France's conservative government adopted a plan Wednesday that would allow companies and employees to get around 35-hour workweek rules that critics say has restricted economic growth.
Rail workers, teachers and other public servants went on strike this week and union activists marched in protests nationwide to voice opposition to the plan.
The Cabinet's proposal, which goes next to parliament for debate, is the latest effort to roll back the work-share scheme introduced by a Socialist government 10 years ago. Successive conservative governments have already chipped away at it.
Sign Up and Save
Get six months of free digital access to The Charlotte Observer
The plan would retain the legal limit on working hours but allow companies to negotiate opt-outs with employees. Associated Press
Revenue at the nation's Indian casinos grew 5 percent in 2007, significantly slower than in years past but still outpacing the growth rate at Nevada casinos amid a sluggish economy.
Figures from the National Indian Gaming Commission, obtained by The Associated Press Wednesday ahead of their public release, show that Indian casinos took in $26 billion in gambling revenue in 2007, up from $24.9 billion in 2006.
Nevada casinos took in $12.85 billion in gambling revenue last year, up 1.8 percent from the year before.
“The continued growth is significant considering recent economic struggles throughout the country,” said commission Chairman Philip Hogen. “Indian gaming continues to be an important factor in local economies.”
The 5 percent increase in 2007 marked the first time in more than a decade that tribal gambling did not enjoy double-digit growth from one year to the next. Associated Press

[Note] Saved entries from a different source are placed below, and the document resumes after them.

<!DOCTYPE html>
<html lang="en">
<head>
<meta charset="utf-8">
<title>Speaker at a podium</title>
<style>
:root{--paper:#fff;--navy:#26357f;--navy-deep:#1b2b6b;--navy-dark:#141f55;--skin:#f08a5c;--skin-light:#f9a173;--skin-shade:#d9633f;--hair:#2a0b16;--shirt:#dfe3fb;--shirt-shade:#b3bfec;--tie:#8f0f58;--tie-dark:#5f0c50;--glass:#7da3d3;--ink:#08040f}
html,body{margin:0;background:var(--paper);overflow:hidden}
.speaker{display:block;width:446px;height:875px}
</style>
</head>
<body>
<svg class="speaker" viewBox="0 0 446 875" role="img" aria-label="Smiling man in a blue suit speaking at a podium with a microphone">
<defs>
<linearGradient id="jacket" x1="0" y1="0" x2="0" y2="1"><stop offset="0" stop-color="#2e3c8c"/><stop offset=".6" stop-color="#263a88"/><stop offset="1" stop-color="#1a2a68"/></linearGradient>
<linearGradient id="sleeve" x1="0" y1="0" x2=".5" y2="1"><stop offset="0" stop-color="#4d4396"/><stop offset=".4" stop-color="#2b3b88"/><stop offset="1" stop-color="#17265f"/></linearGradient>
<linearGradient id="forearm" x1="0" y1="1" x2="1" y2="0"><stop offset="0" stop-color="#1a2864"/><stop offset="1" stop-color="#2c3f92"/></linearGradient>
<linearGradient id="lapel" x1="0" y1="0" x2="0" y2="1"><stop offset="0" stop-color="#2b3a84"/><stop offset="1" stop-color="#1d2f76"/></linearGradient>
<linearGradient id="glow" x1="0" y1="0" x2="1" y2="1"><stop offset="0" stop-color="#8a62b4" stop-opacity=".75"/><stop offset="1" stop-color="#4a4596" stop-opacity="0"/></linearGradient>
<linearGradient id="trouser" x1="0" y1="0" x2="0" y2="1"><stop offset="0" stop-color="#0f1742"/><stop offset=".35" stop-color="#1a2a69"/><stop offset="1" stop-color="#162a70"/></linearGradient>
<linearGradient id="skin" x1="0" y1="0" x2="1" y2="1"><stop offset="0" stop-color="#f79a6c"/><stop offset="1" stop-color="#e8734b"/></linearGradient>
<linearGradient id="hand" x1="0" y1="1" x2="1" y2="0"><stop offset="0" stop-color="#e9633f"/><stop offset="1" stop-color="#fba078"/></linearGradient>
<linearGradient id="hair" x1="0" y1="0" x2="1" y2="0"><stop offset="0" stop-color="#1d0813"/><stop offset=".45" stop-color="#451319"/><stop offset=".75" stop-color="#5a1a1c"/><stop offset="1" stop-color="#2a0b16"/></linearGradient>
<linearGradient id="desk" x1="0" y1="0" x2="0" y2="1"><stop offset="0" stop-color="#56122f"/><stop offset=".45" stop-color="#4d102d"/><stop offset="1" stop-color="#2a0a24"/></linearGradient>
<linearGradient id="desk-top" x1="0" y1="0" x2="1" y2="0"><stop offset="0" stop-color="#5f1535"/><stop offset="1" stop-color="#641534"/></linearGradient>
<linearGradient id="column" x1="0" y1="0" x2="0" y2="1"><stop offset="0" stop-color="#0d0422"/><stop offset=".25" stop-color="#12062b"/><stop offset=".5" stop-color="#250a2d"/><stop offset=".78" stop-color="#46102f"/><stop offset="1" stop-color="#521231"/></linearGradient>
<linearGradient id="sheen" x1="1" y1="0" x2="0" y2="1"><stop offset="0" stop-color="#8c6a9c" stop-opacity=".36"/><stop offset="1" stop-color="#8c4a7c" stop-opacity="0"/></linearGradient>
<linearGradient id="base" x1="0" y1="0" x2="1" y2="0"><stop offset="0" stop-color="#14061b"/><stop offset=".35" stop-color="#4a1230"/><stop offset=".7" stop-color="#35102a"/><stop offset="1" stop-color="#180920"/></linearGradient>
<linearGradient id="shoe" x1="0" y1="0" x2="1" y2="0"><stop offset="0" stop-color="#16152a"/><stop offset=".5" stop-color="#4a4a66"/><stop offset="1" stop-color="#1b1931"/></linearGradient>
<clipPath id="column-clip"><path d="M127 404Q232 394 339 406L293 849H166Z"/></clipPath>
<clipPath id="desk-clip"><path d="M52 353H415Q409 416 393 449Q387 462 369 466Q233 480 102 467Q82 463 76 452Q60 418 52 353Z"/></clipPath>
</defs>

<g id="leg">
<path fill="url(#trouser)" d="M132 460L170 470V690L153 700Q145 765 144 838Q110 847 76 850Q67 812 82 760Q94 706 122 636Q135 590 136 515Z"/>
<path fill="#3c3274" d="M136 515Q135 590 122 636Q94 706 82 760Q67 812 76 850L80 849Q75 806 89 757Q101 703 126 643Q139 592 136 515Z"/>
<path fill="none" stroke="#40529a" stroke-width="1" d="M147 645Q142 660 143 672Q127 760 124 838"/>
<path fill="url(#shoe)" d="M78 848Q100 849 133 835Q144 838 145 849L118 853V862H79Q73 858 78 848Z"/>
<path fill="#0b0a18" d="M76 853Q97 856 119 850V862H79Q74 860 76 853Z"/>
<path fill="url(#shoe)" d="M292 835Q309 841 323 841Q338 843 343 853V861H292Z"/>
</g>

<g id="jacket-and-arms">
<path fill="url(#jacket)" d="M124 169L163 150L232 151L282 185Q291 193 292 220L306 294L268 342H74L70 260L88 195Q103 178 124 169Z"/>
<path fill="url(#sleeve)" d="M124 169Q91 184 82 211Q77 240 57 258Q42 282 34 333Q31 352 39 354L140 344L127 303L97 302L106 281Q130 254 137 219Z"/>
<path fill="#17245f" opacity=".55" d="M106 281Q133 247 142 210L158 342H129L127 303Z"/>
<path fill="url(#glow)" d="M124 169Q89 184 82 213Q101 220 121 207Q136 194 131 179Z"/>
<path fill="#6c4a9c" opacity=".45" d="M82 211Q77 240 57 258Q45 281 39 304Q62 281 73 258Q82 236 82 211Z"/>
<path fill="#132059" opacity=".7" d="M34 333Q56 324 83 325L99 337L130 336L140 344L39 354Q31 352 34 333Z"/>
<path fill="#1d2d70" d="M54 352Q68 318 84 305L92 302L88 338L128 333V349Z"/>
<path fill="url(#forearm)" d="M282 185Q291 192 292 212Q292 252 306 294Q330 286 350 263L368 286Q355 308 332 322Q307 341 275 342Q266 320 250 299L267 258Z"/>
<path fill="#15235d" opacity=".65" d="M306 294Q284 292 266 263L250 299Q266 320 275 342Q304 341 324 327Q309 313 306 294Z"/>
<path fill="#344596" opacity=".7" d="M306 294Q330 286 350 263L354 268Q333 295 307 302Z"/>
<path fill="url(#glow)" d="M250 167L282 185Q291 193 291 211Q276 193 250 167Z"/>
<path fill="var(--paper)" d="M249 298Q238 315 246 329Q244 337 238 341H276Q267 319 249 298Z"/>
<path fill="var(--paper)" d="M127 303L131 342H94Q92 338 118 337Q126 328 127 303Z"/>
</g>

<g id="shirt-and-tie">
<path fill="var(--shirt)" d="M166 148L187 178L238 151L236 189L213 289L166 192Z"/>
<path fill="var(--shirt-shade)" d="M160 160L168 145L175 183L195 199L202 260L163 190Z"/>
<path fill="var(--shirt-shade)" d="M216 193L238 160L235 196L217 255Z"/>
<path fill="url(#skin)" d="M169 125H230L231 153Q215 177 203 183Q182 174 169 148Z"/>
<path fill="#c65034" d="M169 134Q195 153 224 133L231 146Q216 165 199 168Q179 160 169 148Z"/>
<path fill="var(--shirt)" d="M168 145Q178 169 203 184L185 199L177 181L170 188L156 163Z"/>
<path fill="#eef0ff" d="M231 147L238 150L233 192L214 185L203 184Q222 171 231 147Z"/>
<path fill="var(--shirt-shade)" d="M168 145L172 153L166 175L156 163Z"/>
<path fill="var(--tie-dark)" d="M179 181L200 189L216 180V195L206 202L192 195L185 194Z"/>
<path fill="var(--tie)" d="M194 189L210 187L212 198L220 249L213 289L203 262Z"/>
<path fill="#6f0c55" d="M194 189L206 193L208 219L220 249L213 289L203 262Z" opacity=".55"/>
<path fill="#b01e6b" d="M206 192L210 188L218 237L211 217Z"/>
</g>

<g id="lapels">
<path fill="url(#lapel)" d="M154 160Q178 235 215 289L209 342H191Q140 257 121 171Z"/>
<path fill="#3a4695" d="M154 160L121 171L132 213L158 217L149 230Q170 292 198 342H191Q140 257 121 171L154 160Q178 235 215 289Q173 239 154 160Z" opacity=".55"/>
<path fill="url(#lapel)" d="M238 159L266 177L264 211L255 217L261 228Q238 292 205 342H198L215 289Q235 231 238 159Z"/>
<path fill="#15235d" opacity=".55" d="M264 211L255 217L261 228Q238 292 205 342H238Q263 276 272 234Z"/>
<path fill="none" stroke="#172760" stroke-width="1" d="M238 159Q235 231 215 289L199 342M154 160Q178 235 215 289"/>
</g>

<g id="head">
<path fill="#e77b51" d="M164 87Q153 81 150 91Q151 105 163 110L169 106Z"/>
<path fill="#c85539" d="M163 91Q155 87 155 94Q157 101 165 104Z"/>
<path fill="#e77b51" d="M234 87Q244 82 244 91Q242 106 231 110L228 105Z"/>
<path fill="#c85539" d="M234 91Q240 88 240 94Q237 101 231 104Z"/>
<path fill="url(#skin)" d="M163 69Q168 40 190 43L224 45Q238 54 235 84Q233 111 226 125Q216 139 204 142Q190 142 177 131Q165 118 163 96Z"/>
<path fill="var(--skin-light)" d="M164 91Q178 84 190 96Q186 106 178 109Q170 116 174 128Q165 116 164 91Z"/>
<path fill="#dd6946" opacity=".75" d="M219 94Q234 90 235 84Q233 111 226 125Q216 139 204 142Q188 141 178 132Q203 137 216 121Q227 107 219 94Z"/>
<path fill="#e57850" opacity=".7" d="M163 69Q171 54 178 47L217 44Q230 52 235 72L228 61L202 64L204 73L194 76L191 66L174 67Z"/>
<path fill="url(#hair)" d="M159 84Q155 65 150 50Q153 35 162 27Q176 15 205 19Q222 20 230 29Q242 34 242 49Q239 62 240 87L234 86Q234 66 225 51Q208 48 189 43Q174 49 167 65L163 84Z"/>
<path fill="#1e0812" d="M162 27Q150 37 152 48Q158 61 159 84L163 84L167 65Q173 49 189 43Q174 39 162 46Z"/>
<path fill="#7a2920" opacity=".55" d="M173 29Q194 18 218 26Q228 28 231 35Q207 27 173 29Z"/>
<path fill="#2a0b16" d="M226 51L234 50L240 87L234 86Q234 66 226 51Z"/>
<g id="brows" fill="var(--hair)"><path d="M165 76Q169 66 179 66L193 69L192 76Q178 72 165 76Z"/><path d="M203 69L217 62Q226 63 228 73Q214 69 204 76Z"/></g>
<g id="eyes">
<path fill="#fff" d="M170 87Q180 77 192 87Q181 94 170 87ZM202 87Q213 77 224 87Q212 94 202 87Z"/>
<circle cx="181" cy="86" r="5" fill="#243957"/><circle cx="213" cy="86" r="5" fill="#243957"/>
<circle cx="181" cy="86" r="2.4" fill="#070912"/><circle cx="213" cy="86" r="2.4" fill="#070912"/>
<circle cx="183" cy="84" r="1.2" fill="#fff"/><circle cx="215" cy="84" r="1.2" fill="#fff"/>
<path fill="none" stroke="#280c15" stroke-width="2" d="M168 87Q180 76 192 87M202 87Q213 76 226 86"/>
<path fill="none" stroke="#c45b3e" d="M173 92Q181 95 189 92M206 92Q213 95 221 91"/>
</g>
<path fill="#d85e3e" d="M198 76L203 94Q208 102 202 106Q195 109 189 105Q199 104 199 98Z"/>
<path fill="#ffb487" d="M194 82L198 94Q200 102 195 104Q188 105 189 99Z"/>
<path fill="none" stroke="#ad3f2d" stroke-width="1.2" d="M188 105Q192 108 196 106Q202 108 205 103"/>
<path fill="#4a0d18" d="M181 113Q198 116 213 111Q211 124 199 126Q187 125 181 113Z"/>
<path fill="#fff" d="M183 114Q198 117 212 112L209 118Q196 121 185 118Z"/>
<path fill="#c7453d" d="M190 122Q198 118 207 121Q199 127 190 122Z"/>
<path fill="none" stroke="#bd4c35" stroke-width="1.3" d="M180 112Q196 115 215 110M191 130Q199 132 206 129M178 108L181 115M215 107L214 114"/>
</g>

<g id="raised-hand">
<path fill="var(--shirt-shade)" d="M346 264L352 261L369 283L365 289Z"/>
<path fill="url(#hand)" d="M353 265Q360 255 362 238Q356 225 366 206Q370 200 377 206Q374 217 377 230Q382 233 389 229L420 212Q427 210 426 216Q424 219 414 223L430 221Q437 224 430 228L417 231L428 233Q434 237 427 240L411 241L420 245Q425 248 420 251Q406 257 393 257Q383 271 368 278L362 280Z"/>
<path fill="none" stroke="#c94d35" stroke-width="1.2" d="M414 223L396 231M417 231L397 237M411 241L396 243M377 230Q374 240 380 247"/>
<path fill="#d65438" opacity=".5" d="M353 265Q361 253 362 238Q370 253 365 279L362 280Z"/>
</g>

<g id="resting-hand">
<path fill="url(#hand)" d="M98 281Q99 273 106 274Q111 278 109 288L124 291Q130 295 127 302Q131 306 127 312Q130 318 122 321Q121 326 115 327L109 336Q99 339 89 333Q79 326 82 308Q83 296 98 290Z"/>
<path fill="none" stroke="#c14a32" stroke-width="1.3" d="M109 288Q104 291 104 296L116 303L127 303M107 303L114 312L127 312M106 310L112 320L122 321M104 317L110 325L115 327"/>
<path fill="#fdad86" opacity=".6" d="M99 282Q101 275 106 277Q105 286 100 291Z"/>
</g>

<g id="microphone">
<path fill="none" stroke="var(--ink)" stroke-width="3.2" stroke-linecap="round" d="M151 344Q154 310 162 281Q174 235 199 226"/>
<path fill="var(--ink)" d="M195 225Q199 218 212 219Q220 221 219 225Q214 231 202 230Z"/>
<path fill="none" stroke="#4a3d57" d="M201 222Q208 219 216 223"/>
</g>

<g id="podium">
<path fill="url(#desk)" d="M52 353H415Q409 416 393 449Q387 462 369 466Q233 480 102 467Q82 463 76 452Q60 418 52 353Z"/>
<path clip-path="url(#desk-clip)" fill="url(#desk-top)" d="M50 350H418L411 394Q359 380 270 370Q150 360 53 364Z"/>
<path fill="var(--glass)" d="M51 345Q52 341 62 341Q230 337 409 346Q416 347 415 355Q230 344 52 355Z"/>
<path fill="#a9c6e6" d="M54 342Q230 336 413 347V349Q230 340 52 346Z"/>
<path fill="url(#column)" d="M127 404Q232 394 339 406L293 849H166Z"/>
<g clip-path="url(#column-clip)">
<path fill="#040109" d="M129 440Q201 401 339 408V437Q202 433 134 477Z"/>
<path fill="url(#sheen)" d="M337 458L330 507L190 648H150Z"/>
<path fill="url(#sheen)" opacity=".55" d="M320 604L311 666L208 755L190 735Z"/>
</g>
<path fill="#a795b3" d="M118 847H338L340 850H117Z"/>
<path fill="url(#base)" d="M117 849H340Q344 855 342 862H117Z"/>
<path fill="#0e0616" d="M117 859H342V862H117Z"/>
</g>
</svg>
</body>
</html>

The investment bank Morgan Stanley, with its core securities trading business continuing to feel the tight credit market, reported a 58 percent decrease in net profit on Wednesday.
The results were broadly in line with analysts' expectations, although disappointing to a firm that has traditionally held itself up to be a standard bearer on Wall Street, especially in light of the strong results reported Tuesday by its rival Goldman Sachs.
But during a stretch of time that has seen the demise of one firm, Bear Stearns, and persistent speculation about another, Lehman Brothers, Morgan's ability to generate a billion dollar profit, escape large write downs and not have to raise capital represents a small step forward.
Net profit of $1 billion, or 95 cents a share, was down 58 percent, from $2.58 billion, or $2.45 a share, in the period a year ago and 34 percent from the first quarter. New York Times